A law under consideration in Brazil that would outlaw ritual infanticide and child killings by indigenous groups, called “Muwaji’s Law,” is vehemently opposed by the the Brazilian Association of Anthropology, which called it “the most repressive and lethal actions ever perpetrated against the indigenous peoples of the Americas, which were unfailingly justified through appeals to noble causes, humanitarian values and universal principles.” The association disparaged the proposed law as placing indigenous peoples “in the permanent condition of defendants before a tribunal tasked with determining their degree of savagery.”
The Brazilian Association of Anthropology is not the only depraved participant in the drama; Brazil’s National Indian Foundation, according to Davidson, won’t “collect data on child-killing among indigenous tribes, resists even acknowledging its existence in public, and said in a 2016 press release that raising the issue at all ‘is in many cases an attempt to incriminate and express prejudice against indigenous peoples.’”
Davidson tells the horrifying story from The Telegraph in 2007 about Márcia and Edson Suzuki, a pair of evangelical missionaries:
In 1995, the Suzukis were living among the Suruwaha when tribal leaders decided that a two-year-old girl named Hakani, who still could not walk or talk, should be killed, and ordered her parents to do it. The harrowing story of what ensued was They committed suicide—eating a poison root—rather than obey the order. Hakani’s 15-year-old brother was then told he had to kill her. He dug a hole to bury her next to the village hut, which is where the tribe usually buries animals, and hit her over the head with a machete to knock her out. However, she woke up as she was being placed in the hole and the boy found he could not go through with the killing. Hakani’s grandfather then shot her with an arrow. He was so upset he tried to commit suicide, too. But Hakani survived, although her wound became infected and she was left to live like an animal in the forest for three years. At the age of five she was very undersized, still unable to walk and abused by other Indians. She survived only because a brother smuggled food to her.

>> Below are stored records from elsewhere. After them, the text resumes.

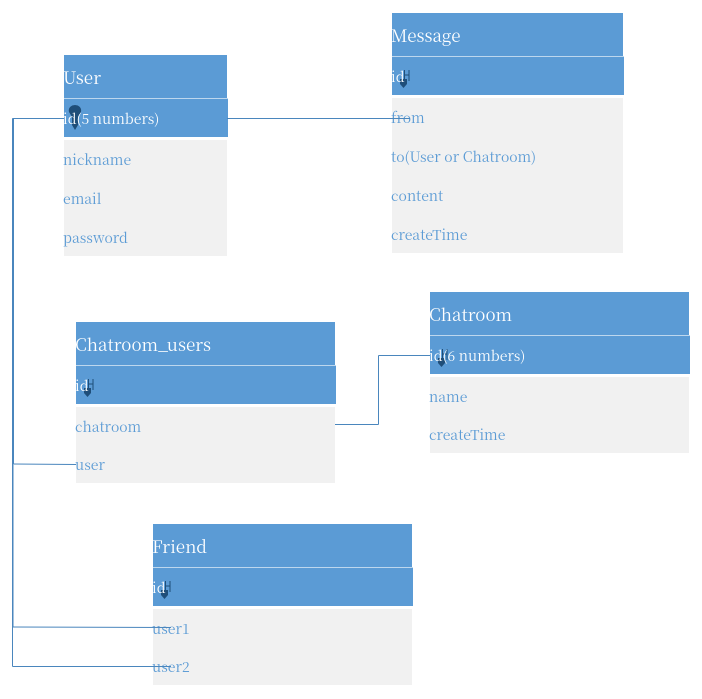
<!DOCTYPE html>
<html lang="en">
<head>
<meta charset="utf-8">
<title>Chat database schema</title>
<style>
:root {
  --blue: #5b9bd5;
  --rule: #bdd7ee;
  --panel: #f1f1f1;
  --line: #4a86bd;
  --pin: #1f4e79;
  --paper: #ffffff;
}
* { box-sizing: border-box; margin: 0; padding: 0; }
body { overflow: hidden; background: var(--paper); }
.diagram {
  position: relative;
  width: 702px;
  height: 699px;
  overflow: hidden;
  background: var(--paper);
  font-family: "Noto Serif CJK SC", "Noto Serif CJK JP", "Noto Serif", serif;
}
.entity {
  position: absolute;
  display: grid;
  grid-template-rows: 43px 40px 1fr;
  white-space: nowrap;
}
.user { left: 64px; top: 55px; width: 163px; height: 201px; }
.message { left: 392px; top: 13px; width: 231px; height: 240px; }
.chatroom { left: 430px; top: 292px; width: 259px; height: 161px; }
.chatroom-users { left: 76px; top: 322px; width: 259px; height: 161px; }
.friend { left: 153px; top: 524px; width: 259px; height: 161px; }
.entity h2 {
  background: var(--blue);
  color: var(--paper);
  font-size: 17px;
  font-weight: 400;
  line-height: 43px;
  text-indent: -1px;
}
.key {
  position: relative;
  width: calc(100% + 1px);
  height: 39px;
  border-top: 1px solid var(--rule);
  background: var(--blue);
  color: var(--paper);
  font-size: 14px;
  line-height: 38px;
  text-indent: -1px;
}
.key span { position: relative; }
.pin { position: absolute; left: 0; top: 0; width: 24px; height: 38px; }
.fields {
  display: grid;
  grid-auto-rows: 1fr;
  align-items: center;
  border-top: 2px solid var(--paper);
  background: var(--panel);
  color: var(--blue);
  list-style: none;
  font-size: 14px;
  line-height: 20px;
}
.fields li { text-indent: -1px; }
.relations { position: absolute; left: 0; top: 0; fill: none; stroke: var(--line); stroke-width: 1; }
.symbols { position: absolute; width: 0; height: 0; }
</style>
</head>
<body>
<main class="diagram">
  <svg class="symbols" aria-hidden="true">
    <defs>
      <symbol id="pin-large" viewBox="0 0 24 38">
        <path d="M11 6C15 6 18 9 17 13L14 18V26L11 31L8 26V18L5 13C4 9 7 6 11 6Z" fill="#1f4e79"/>
      </symbol>
      <symbol id="pin-small" viewBox="0 0 24 38">
        <path d="M8 22H15V27L11.5 31L8 27Z" fill="#1f4e79"/>
        <path d="M12.5 13V24M17 13V24M12.5 18H17" fill="none" stroke="#1f4e79"/>
      </symbol>
    </defs>
  </svg>

  <section class="entity user">
    <h2>User</h2>
    <p class="key"><svg class="pin" aria-hidden="true"><use href="#pin-large"/></svg><span>id(5 numbers)</span></p>
    <ul class="fields"><li>nickname</li><li>email</li><li>password</li></ul>
  </section>

  <section class="entity message">
    <h2>Message</h2>
    <p class="key"><svg class="pin" aria-hidden="true"><use href="#pin-small"/></svg><span>id</span></p>
    <ul class="fields"><li>from</li><li>to(User or Chatroom)</li><li>content</li><li>createTime</li></ul>
  </section>

  <section class="entity chatroom">
    <h2>Chatroom</h2>
    <p class="key"><svg class="pin" aria-hidden="true"><use href="#pin-small"/></svg><span>id(6 numbers)</span></p>
    <ul class="fields"><li>name</li><li>createTime</li></ul>
  </section>

  <section class="entity chatroom-users">
    <h2>Chatroom_users</h2>
    <p class="key"><svg class="pin" aria-hidden="true"><use href="#pin-small"/></svg><span>id</span></p>
    <ul class="fields"><li>chatroom</li><li>user</li></ul>
  </section>

  <section class="entity friend">
    <h2>Friend</h2>
    <p class="key"><svg class="pin" aria-hidden="true"><use href="#pin-small"/></svg><span>id</span></p>
    <ul class="fields"><li>user1</li><li>user2</li></ul>
  </section>

  <svg class="relations" width="702" height="699" viewBox="0 0 702 699" aria-hidden="true">
    <path d="M227 118.5H410"/>
    <path d="M64 118.5H13.5V464L76 464.5"/>
    <path d="M64 118.5H13V627L171 627.5"/>
    <path d="M64 118.5H12.5V666.5H171"/>
    <path d="M335 424.5H378.5V355.5H430"/>
  </svg>
</main>
</body>
</html>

When the Suzukis brought the girl back to her tribe, she was rejected, so they adopted her. But then it got worse: “The Hakani affair prompted the public prosecutor’s office in the state of Amazonia to recommend in 2003 that all nonindigenous people be banned from lands occupied by the Suruwaha. According to Foreign Policy magazine, state officials relied on the judgment of anthropologist Marcos Farias de Almeida, who charged the Suzukis with advocating for Western values to the detriment of those held by the Suruwaha. By removing Hakani, the Suzukis “stood in the way of the realization of a cultural practice filled with meaning.”